Visit Salford | Discover the city
Easily Salford's most historic and famous waterway, this unique stretch of water flows peacefully through the city, but has a fascinating and surprising story to tell…
Picturesque Worsley village with its half-timber buildings and village green is one of Salford's hidden gems, and the Bridgewater Canal which runs through it is the focal point of activity. It's hard to imagine that the village and its tranquil canal side setting was once the birthplace of the ‘transport revolution' in the 18th century. But the building of the Bridgewater Canal helped fuel the industrial revolution which changed the direction of British history forever!
Three men - the Duke of Bridgewater, John Gilbert and James Brindley - worked together to make the dream of the canal a reality. Constructed in 1759, the canal was at the heart of industry in the area, transporting coal via boats from the underground mines to Manchester and beyond.
The canal was also used for leisure as well as industry with passenger services starting in 1769 and by 1781 there was a daily service between Manchester and Worsley. The canal itself was also famous as the location for the first trials of boats powered by steam, the forerunners of the mighty paddle steamers that still navigate the Mississippi today.
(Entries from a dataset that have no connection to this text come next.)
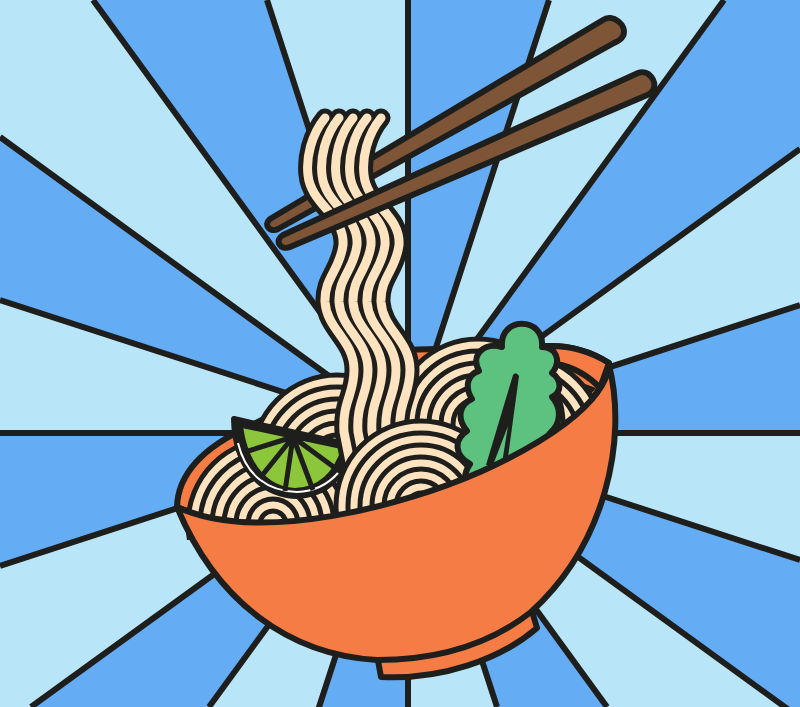
<!DOCTYPE html>
<html lang="en">
<head>
<meta charset="utf-8">
<title>Noodle bowl</title>
<style>
:root{--ink:#1e1f1c;--sky:#b8e6f8;--ray:#64acf4;--bowl:#f57d45;--noodle:#fde3c0;--wood:#7f5537;--leaf:#5dc27f;--lime:#8cc63a;--pith:#fff}
html,body{margin:0;overflow:hidden}
svg{display:block;width:800px;height:707px}
.sky{fill:var(--sky)}
.rays{fill:var(--ray)}
.ray-lines{fill:none;stroke:var(--ink);stroke-width:6}
.outlined{stroke:var(--ink);stroke-width:6;stroke-linejoin:round;stroke-linecap:round}
.bowl{fill:var(--bowl)}
.shadow{fill:var(--ink)}
.coil circle{fill:var(--noodle);stroke:var(--ink);stroke-width:5}
.strand-edge,.strand-core{fill:none;stroke-linecap:round}
.strand-edge{stroke:var(--ink);stroke-width:19}
.strand-core{stroke:var(--noodle);stroke-width:9}
.wood{fill:var(--wood)}
.leaf{fill:var(--leaf)}
.lime{fill:var(--lime)}
.pith{fill:none;stroke:var(--pith);stroke-width:2}
.membrane{fill:none;stroke:var(--ink);stroke-width:5}
</style>
</head>
<body>
<svg viewBox="0 0 800 707" role="img" aria-label="Bowl of noodles with chopsticks, lime and a green leaf">
<defs>
<g id="coil" class="coil">
<circle r="85"/><circle r="73"/><circle r="61"/><circle r="49"/><circle r="37"/><circle r="25"/><circle r="13"/>
</g>
<path id="strand" d="M325 118C311 135 306 158 308 175C311 205 345 215 343 245C340 270 324 278 325 302C327 330 354 340 354 370C354 395 342 402 344 432L350 462"/>
<g id="strands">
<use href="#strand"/><use href="#strand" x="14"/><use href="#strand" x="28"/><use href="#strand" x="42"/><use href="#strand" x="56"/>
</g>
<path id="opening" d="M177 507C178 470 210 444 250 426L400 350L545 346C570 345 592 352 609 363C605 405 540 445 480 472C405 505 260 545 177 507Z"/>
<clipPath id="filling"><path d="M177 300H545L557 364Q580 370 598 386L609 400V540H177Z"/></clipPath>
</defs>

<g id="sunburst">
<rect class="sky" width="800" height="707"/>
<path class="rays" d="M408 433V0H549ZM408 433L724 0H800V149ZM408 433L800 305V433ZM408 433L800 560V718ZM408 433L607 707H497ZM408 433V707H319ZM408 433L209 707H31ZM408 433L0 566V433ZM408 433L0 300V137ZM408 433L93 0H267Z"/>
<path class="ray-lines" d="M408 0V707M549 0L267 867M724 0L209 707M800 149L31 707M800 305L0 566M800 433H0M800 560L0 300M800 718L0 137M607 707L93 0M497 707L267 0"/>
</g>

<g id="bowl-inside">
<use href="#opening" class="bowl outlined"/>
<path class="shadow" d="M196 512L250 435L340 400L430 380L520 360L596 388L560 430L440 495Z"/>
</g>

<g id="noodle-coils" clip-path="url(#filling)">
<use href="#coil" x="337" y="460"/>
<use href="#coil" x="518" y="440"/>
<use href="#coil" x="478" y="424"/>
<use href="#coil" x="273" y="524"/>
</g>
<path class="bowl outlined" d="M545 346C570 345 592 352 609 363L600 388Q582 369 557 364Z"/>

<g id="lime-wedge">
<path class="shadow outlined" d="M234 419C235 467 261 495 298 496Q330 494 346 464L345 444Z"/>
<path class="lime" d="M243 425L342 447Q329 487 295 488C266 487 247 461 243 425Z"/>
<path class="pith" d="M238 443C246 476 268 491 297 492Q322 491 338 473"/>
<path class="membrane" d="M240 425L344 447M293 437L245 452M293 437L260 478M293 437L285 491M293 437L313 490M293 437L335 468"/>
</g>

<g id="back-chopstick">
<path class="wood outlined" d="M270 219L603 20C612 13 628 25 623 36Q621 40 614 43L278 229C270 233 263 225 270 219Z"/>
</g>

<g id="lifted-noodles">
<use href="#strands" class="strand-edge"/>
<use href="#strands" class="strand-core"/>
</g>

<g id="front-chopstick">
<path class="wood outlined" d="M283 235L638 73C648 69 658 81 653 90Q651 94 645 96L290 247C280 251 274 240 283 235Z"/>
</g>

<use href="#coil" x="421" y="506"/>

<g id="leaf-green">
<path class="leaf outlined" d="M470 490Q460 479 470 464C455 456 453 440 467 431C456 418 460 404 472 399C464 386 468 374 479 371C470 354 485 342 502 347C499 316 545 316 542 347C556 347 562 361 552 373C562 380 562 392 552 397C562 408 561 424 550 433L530 462Z"/>
<path class="shadow" d="M513 375Q516 371 519 376L508 457L496 465H486Z"/>
<path class="leaf" d="M508 426L502 463L493 465Z"/>
</g>

<g id="bowl-outside">
<path class="bowl outlined" d="M377 655L381 677C440 680 500 660 537 628L531 608Z"/>
<path class="bowl outlined" d="M177 507C260 545 405 505 480 472C540 445 605 405 609 365C628 440 605 545 531 612C485 648 430 660 377 660C290 655 217 603 177 507Z"/>
</g>
</svg>
</body>
</html>
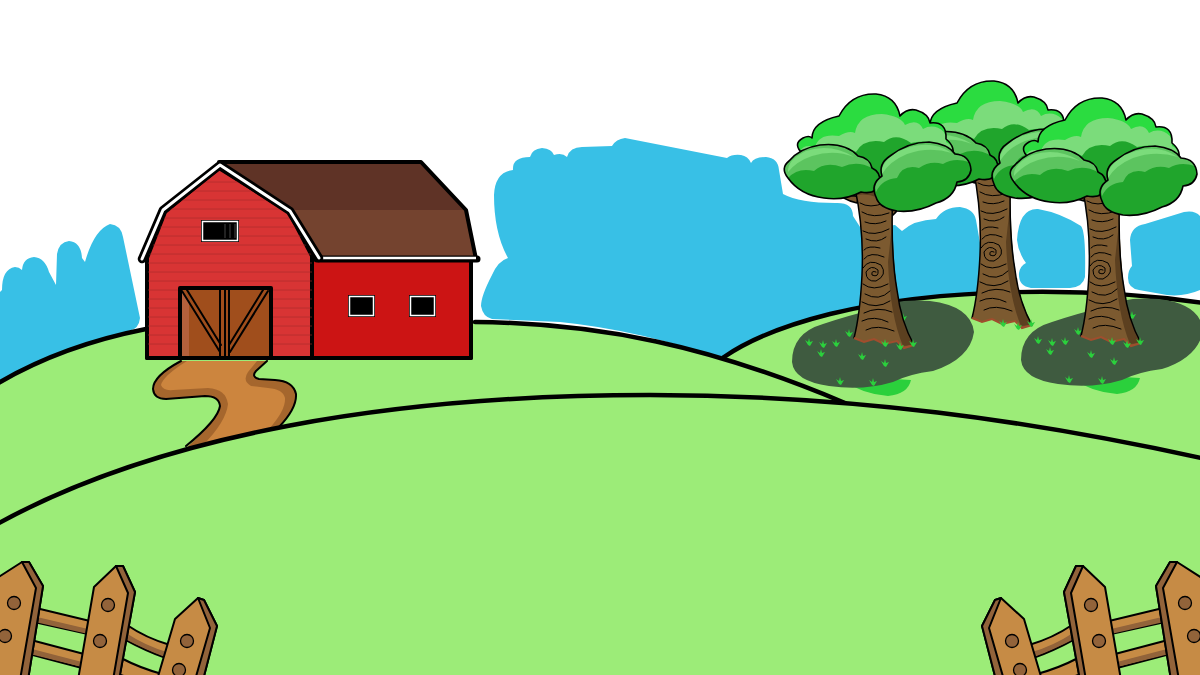
<!DOCTYPE html>
<html lang="en">
<head>
<meta charset="utf-8">
<title>Farm scene</title>
<style>
:root {
  --ink: #000; --paper: #fff; --sky: #38c0e6; --grass: #9cec78;
  --barn-front: #d83434; --barn-side: #cc1414; --roof-top: #5f3326; --roof-low: #74432f;
  --door: #a04e1c; --door-edge: #b4603c;
  --path: #cc853e; --path-edge: #a5662d;
  --leaf-bright: #2bdc40; --leaf-pale: #7bdc7b; --leaf-mid: #5cc45f; --leaf-deep: #20a52c;
  --bark: #7c5a30; --bark-dark: #5c4020; --shade: #3f5b40; --tuft: #2bd03c;
  --wood: #c68b45; --wood-dark: #92633a;
}
html, body { margin: 0; height: 100%; overflow: hidden; background: var(--paper); }
svg { display: block; width: 1200px; height: 675px; }
.sky { fill: var(--sky); }
.hill { fill: var(--grass); stroke: var(--ink); stroke-width: 4.5; }
.ink { stroke: var(--ink); stroke-width: 4; stroke-linejoin: round; stroke-linecap: round; }
.line { fill: none; stroke: var(--ink); stroke-linecap: round; stroke-linejoin: round; }
.outline { stroke: var(--ink); stroke-width: 1.6; stroke-linejoin: round; }
.boards { fill: none; stroke: #a52a2a; stroke-width: 1; opacity: .6; }
.wood { fill: var(--wood); }
.wood-dark { fill: var(--wood-dark); }
.fence .outline { stroke-width: 2; }
</style>
</head>
<body>
<svg viewBox="0 0 1200 675" role="img" aria-label="Red barn on green hills with three trees and a wooden fence">
  <defs>
    <clipPath id="barn-front-clip"><path d="M148 358V258L165 212 219 168 289 212 312 256V358Z"/></clipPath>

    <g id="trunk">
      <path d="M857 203Q843 200 836 191L842 189Q849 197 859 196ZM892 216Q900 209 902 200L896 200 890 207Z" fill="var(--bark)" class="outline"/>
      <path d="M855 188Q864 230 862 275Q860 315 854 338L864 342 874 339 884 344 897 341 904 348 914 345Q900 318 897 290Q891 245 893 185Z" fill="var(--bark)"/>
      <path d="M855 186Q873 180 893 186L892 207Q875 192 857 195ZM888 262Q890 315 903 346L914 345Q899 315 897 290Q893 262 892 225Z" fill="var(--bark-dark)"/>
      <path d="M855 188Q864 230 862 275Q860 315 854 338M893 186Q890 250 897 290Q901 322 914 345" class="line" stroke-width="1.5"/>
      <path d="M854 338L864 342 874 339 884 344 897 341 904 348 914 345" fill="none" stroke="#a04d2d" stroke-width="2"/>
      <g class="line" stroke-width="1">
        <path d="M860 203Q870 209 884 203M862 212Q873 219 889 213M865 222Q875 226 886 221M863 231Q874 237 889 229M866 239Q877 244 886 237M864 250Q868 245 880 248M864 259Q870 251 884 257M863 268Q869 258 881 265Q888 275 876 281Q866 282 866 272Q871 264 878 270Q879 278 872 275Q871 270 876 272M863 284Q873 292 888 284M865 294Q879 302 890 291M862 302Q876 310 890 301M864 313Q878 306 892 312M862 321Q874 315 888 322M866 330Q877 324 894 331"/>
      </g>
    </g>

    <g id="crown">
      <path d="M803 154Q792 144 803 138Q809 135 812 138Q812 122 839 116Q851 93 876 94Q896 96 900 116Q907 108 916 110Q929 114 930 123Q947 121 946 139Q957 148 951 158Q935 180 898 171Q850 180 803 154Z" fill="var(--leaf-bright)"/>
      <path d="M800 151Q804 144 815 147Q819 133 839 136Q849 130 855 133Q858 114 882 114Q901 116 905 125Q918 118 923 129Q934 123 944 132Q947 139 946 142Q957 148 951 158Q935 180 898 171Q850 180 800 151Z" fill="var(--leaf-pale)"/>
      <path d="M840 151Q850 147 856 152Q864 138 884 142Q896 132 911 143Q926 139 941 145L930 175 875 190 848 170Z" fill="var(--leaf-deep)"/>
      <path d="M803 154Q792 144 803 138Q809 135 812 138Q812 122 839 116Q851 93 876 94Q896 96 900 116Q907 108 916 110Q929 114 930 123Q947 121 946 139Q957 148 951 158" class="line" stroke-width="1.6"/>
      <path id="left-leaf" d="M788 178Q780 168 789 161Q800 148 820 145Q845 142 858 156Q870 158 872 168Q881 172 880 183Q877 195 861 192Q844 201 824 198Q800 195 788 178Z" fill="var(--leaf-deep)"/>
      <path d="M788 178Q780 168 789 161Q800 148 820 145Q845 142 858 156Q870 158 872 168Q857 160 842 167Q825 161 814 171Q798 167 788 178Z" fill="var(--leaf-mid)"/>
      <path d="M788 172Q787 160 806 151Q831 143 854 157Q834 149 812 156Q797 161 788 172Z" fill="var(--leaf-pale)"/>
      <use href="#left-leaf" class="line" style="fill-opacity:0" stroke-width="1.6"/>
      <path id="right-leaf" d="M876 197Q870 184 882 176Q878 164 890 156Q908 142 929 142Q948 144 955 154Q970 155 971 170Q969 181 957 182Q954 198 936 203Q917 213 897 211Q879 208 876 197Z" fill="var(--leaf-deep)"/>
      <path d="M876 192Q873 184 882 176Q878 164 890 156Q908 142 929 142Q948 144 955 154Q965 155 969 162Q954 157 943 164Q930 160 919 168Q903 164 897 178Q882 179 876 192Z" fill="var(--leaf-mid)"/>
      <path d="M882 174Q880 163 897 152Q928 137 952 153Q929 146 907 154Q890 161 882 174Z" fill="var(--leaf-pale)"/>
      <use href="#right-leaf" class="line" style="fill-opacity:0" stroke-width="1.6"/>
    </g>

    <path id="tuft" d="M0 0L-3 -5 0 -3 1 -7 2 -3 5 -4 2 1Z" fill="var(--tuft)"/>
    <g id="ground-shade">
      <path d="M845 381Q870 377 911 380Q908 394 888 396Q862 394 845 381Z" fill="var(--tuft)"/>
      <path d="M792 362Q792 333 823 324Q850 315 872 310Q895 298 930 301Q971 306 974 332Q970 359 933 371Q909 374 893 382Q863 391 829 386Q794 381 792 362Z" fill="var(--shade)"/>
      <use href="#tuft" x="808" y="345"/><use href="#tuft" x="822" y="347"/><use href="#tuft" x="835" y="346"/><use href="#tuft" x="848" y="336"/>
      <use href="#tuft" x="820" y="356"/><use href="#tuft" x="861" y="359"/><use href="#tuft" x="884" y="366"/><use href="#tuft" x="839" y="384"/><use href="#tuft" x="872" y="385"/><use href="#tuft" x="902" y="320"/>
    </g>
    <g id="root-grass">
      <use href="#tuft" x="884" y="346"/><use href="#tuft" x="899" y="349"/><use href="#tuft" x="912" y="346"/>
    </g>

    <g id="fence" class="fence">
      <g class="outline wood">
        <path d="M36 608L90 621 88 634 34 622ZM31 640L84 654 82 668 29 654ZM127 625Q146 638 170 645L166 658Q146 651 124 639ZM121 658Q140 668 162 674L158 688 118 674Z"/>
      </g>
      <path d="M37 617L88 629V634L35 622ZM32 649L82 662V667L30 654ZM126 633Q146 646 167 652L165 657Q146 650 125 639Z" class="wood-dark"/>
      <path d="M-6 580L22 562 29 562 43 586 28 680H-6Z" class="outline wood"/>
      <path d="M22 562H29L43 586 28 680H20L36 588Z" class="outline wood-dark"/>
      <path d="M94 587L116 566 123 566 135 592 119 680H78Z" class="outline wood"/>
      <path d="M116 566H123L135 592 119 680H113L128 593Z" class="outline wood-dark"/>
      <path d="M175 619L198 598 204 600 217 626 203 680H157Z" class="outline wood"/>
      <path d="M198 598L204 600 217 626 203 680H195L210 628Z" class="outline wood-dark"/>
      <g class="wood-dark" stroke="#000" stroke-width="1.3">
        <circle cx="14" cy="603" r="6.5"/><circle cx="5" cy="636" r="6.5"/><circle cx="108" cy="605" r="6.5"/><circle cx="100" cy="641" r="6.5"/><circle cx="187" cy="641" r="6.5"/><circle cx="179" cy="670" r="6.5"/>
      </g>
    </g>

    <g id="side-window">
      <rect x="348" y="295" width="27" height="22" fill="#000"/>
      <rect x="349.5" y="296.5" width="24" height="19" fill="#000" stroke="#fff" stroke-width="1.5"/>
    </g>
  </defs>

  <rect width="1200" height="675" fill="var(--paper)"/>

  <g id="sky-patches" class="sky">
    <path d="M0 400V292L2 290Q2 269 15 267 19 267 22 270 23 258 34 257 45 258 49 272L56 285 57 254Q59 242 69 241 81 242 82 258L85 262Q94 230 110 224 121 225 123 237L140 318Q139 329 129 331L70 360Z"/>
    <path d="M481 306Q481 296 492 275 498 261 508 258 494 233 494 195 495 172 513 170 512 157 530 157 532 149 542 148 552 149 554 155 562 152 567 157 570 147 582 147L612 146Q616 139 625 138L727 158Q732 154 741 155 748 156 751 163 754 157 766 157 778 158 779 170L783 194Q800 203 835 203 853 202 853 216L862 230 895 225 902 231Q914 220 936 219 944 207 960 207 974 209 976 220L990 300 725 360Q640 330 560 322L492 319Q483 317 481 306Z"/>
    <path d="M1017 240Q1019 208 1038 209 1061 213 1081 226 1086 232 1085 277 1083 287 1070 288H1031Q1018 286 1019 273 1020 266 1026 263 1018 252 1017 240Z"/>
    <path d="M1130 240Q1131 226 1145 224L1184 212Q1195 210 1200 216V290Q1184 297 1167 295L1139 290Q1128 288 1128 278 1128 270 1132 266Z"/>
  </g>

  <path id="right-hill" class="hill" d="M724 357Q762 331 830 314C940 287 1090 286 1210 304V480H724Z"/>
  <path id="left-hill" fill="var(--grass)" d="M-5 386Q60 346 148 329L300 318 475 322C600 323 710 346 845 403V540H-5Z"/>
  <path class="line" stroke-width="4.5" d="M-5 385Q60 346 146 329M475 322C600 323 710 346 845 403"/>

  <g id="dirt-path">
    <path d="M181 361Q153 376 153 389Q154 399 166 399L205 396Q219 396 220 406Q218 420 186 448L190 451 279 427Q297 408 296 394Q293 381 275 380L259 379Q251 377 256 371L267 361Z" fill="var(--path-edge)"/>
    <path d="M187 361Q163 376 161 385Q163 391 173 390L208 388Q226 389 228 404Q226 422 203 445L269 429Q286 410 285 398Q283 389 268 388L251 386Q242 381 248 372L257 361Z" fill="var(--path)"/>
    <path class="line" stroke-width="2" d="M181 361Q153 376 153 389Q154 399 166 399L205 396Q219 396 220 406Q218 420 186 446M279 427Q297 408 296 394Q293 381 275 380L259 379Q251 377 256 371L267 361"/>
  </g>

  <path id="front-hill" class="hill" d="M-10 528C160 432 400 395 650 395C850 395 1030 420 1210 460V690H-10Z"/>

  <g id="barn">
    <path d="M312 256H471V358H312Z" fill="var(--barn-side)" class="ink"/>
    <path d="M220 162H421L466 210 476 259H319L289 211Z" fill="var(--roof-low)"/>
    <path d="M220 162H421L466 210H289Z" fill="var(--roof-top)"/>
    <path d="M219 162H421L466 210 476 259" class="line" stroke-width="4"/>
    <path d="M317 259H477" class="line" stroke-width="7"/>
    <path d="M321 258H476" stroke="#fff" stroke-width="2.5"/>
    <path d="M147 358V258L165 212 219 168 289 212 312 256V358Z" fill="var(--barn-front)" class="ink"/>
    <g clip-path="url(#barn-front-clip)">
      <path class="boards" d="M140 182H320M140 191H320M140 200H320M140 209H320M140 218H320M140 227H320M140 236H320M140 245H320M140 254H320M140 263H320M140 272H320M140 281H320M140 290H320M140 299H320M140 308H320M140 317H320M140 326H320M140 335H320M140 344H320"/>
    </g>
    <path d="M142 259L163 210 220 165 290 211 319 258" class="line" stroke-width="8.5"/>
    <path d="M142 259L163 210 220 165 290 211 319 258" class="line" style="stroke:var(--paper)" stroke-width="3"/>
    <rect x="201" y="220" width="38" height="22" fill="#000"/>
    <rect x="202.5" y="221.5" width="35" height="19" fill="#000" stroke="#fff" stroke-width="1.5"/>
    <path d="M225 224V238M230 224V238M235 224V238" stroke="#444" stroke-width="1"/>
    <use href="#side-window"/><use href="#side-window" x="61"/>
    <g id="barn-door">
      <rect x="180" y="288" width="91" height="70" fill="var(--door)"/>
      <path d="M182 290L189 300V357H182Z" fill="var(--door-edge)"/>
      <path d="M180 358V288H271V358" class="line" stroke-width="4"/>
      <path d="M220 290V356M225 290V356M229 290V356M182 291L220 352M187 290L221 345M268 291L230 352M263 290L229 345" class="line" stroke-width="2"/>
    </g>
    <path d="M147 358H471" class="line" stroke-width="4"/>
  </g>

  <g id="trees">
    <g transform="translate(118 -20)"><use href="#trunk"/><use href="#root-grass"/></g>
    <use href="#crown" x="118" y="-13"/>
    <use href="#ground-shade"/>
    <use href="#trunk"/><use href="#root-grass"/>
    <use href="#crown"/>
    <use href="#ground-shade" x="229" y="-2"/>
    <use href="#trunk" x="227" y="-2"/><use href="#root-grass" x="227" y="-2"/>
    <use href="#crown" x="226" y="4"/>
  </g>

  <use href="#fence"/>
  <use href="#fence" transform="translate(1199 0) scale(-1 1)"/>
</svg>
</body>
</html>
In the past the canal was famous for its distinctive orange colour, caused by iron ochre leaked from the underground canals at the Delph. An intensive cleaning operation has now removed most of the ore making the canal a cleaner and more environmentally friendly place and attracting wildlife and fish to the area.